## Exercise instructions
Scan the records for the string "Hello", then copy each line that has it.

## Provided information
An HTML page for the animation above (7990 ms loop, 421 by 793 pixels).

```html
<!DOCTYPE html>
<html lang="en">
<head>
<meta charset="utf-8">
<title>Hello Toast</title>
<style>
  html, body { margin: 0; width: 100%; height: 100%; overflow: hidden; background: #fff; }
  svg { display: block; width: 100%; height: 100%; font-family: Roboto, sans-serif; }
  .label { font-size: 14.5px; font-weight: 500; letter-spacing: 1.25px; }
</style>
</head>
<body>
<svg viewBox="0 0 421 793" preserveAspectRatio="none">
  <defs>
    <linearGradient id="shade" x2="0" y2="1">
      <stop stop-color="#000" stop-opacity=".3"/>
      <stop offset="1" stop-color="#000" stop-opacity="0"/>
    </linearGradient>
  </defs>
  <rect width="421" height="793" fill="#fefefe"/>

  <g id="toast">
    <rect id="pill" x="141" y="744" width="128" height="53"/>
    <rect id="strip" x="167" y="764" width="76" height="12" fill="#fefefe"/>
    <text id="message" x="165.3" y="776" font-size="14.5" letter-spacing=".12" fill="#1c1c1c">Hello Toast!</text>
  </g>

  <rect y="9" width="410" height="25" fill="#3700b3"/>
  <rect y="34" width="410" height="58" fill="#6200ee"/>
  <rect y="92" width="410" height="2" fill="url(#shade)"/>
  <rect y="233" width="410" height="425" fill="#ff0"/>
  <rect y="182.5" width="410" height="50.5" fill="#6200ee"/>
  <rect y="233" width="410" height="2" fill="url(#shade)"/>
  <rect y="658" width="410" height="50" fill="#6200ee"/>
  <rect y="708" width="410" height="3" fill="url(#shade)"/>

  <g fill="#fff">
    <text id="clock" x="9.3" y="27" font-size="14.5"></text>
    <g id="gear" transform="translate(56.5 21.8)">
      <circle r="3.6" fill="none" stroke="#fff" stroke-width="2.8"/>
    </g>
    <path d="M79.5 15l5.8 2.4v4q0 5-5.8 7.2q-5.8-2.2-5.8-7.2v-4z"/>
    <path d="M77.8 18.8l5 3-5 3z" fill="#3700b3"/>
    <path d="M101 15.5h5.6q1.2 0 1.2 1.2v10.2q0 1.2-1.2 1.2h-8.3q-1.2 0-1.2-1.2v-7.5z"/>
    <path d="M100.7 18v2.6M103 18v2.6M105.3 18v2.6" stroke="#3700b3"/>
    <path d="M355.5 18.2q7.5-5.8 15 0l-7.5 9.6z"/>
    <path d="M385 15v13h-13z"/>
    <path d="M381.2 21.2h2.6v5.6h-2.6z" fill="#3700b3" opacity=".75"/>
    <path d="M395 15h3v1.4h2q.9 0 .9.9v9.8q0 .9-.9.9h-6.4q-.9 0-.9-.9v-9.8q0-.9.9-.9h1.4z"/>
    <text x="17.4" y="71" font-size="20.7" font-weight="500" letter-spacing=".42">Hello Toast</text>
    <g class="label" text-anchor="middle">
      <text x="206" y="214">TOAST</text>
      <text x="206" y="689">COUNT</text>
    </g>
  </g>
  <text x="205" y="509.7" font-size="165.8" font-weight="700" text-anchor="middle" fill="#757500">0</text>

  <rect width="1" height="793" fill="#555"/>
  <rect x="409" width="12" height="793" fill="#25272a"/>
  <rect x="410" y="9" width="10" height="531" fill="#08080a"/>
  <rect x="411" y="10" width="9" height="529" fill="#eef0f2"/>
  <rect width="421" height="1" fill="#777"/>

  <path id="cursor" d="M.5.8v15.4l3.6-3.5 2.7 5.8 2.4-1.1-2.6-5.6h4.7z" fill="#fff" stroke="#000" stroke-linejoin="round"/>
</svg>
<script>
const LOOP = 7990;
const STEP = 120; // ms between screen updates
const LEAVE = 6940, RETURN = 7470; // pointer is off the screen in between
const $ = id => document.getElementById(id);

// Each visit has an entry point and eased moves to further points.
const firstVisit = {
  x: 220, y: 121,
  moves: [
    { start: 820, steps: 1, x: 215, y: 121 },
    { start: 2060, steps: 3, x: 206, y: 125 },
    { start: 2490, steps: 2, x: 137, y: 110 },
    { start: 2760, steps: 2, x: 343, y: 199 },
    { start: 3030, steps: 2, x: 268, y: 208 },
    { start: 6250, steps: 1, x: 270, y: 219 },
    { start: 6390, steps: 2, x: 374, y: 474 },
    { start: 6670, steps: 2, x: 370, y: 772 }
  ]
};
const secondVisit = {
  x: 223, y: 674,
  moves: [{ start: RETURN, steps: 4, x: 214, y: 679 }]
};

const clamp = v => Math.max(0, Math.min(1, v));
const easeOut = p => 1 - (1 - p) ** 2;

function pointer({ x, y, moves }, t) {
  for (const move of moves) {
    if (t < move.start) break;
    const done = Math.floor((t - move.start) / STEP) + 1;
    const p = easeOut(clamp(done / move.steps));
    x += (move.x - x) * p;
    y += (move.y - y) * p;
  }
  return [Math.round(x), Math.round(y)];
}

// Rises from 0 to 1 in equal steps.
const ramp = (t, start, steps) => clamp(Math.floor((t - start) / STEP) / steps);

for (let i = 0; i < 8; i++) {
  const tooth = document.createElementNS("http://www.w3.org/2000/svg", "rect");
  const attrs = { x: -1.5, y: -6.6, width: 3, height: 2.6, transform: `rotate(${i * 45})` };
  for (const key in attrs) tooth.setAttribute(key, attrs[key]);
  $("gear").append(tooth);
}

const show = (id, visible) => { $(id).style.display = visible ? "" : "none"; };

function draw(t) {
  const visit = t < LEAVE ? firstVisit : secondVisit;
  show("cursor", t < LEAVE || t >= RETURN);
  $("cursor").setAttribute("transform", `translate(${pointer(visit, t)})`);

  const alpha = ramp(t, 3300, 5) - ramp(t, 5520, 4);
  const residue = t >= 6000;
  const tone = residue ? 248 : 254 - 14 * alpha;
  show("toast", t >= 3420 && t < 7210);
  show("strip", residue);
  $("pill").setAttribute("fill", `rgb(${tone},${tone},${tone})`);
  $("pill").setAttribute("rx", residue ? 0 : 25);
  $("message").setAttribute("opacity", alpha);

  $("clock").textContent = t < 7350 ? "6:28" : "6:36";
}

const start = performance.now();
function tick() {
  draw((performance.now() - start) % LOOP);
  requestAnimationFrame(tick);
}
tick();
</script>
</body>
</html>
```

## Result for this exercise
<title>Hello Toast</title>
    <text id="message" x="165.3" y="776" font-size="14.5" letter-spacing=".12" fill="#1c1c1c">Hello Toast!</text>
    <text x="17.4" y="71" font-size="20.7" font-weight="500" letter-spacing=".42">Hello Toast</text>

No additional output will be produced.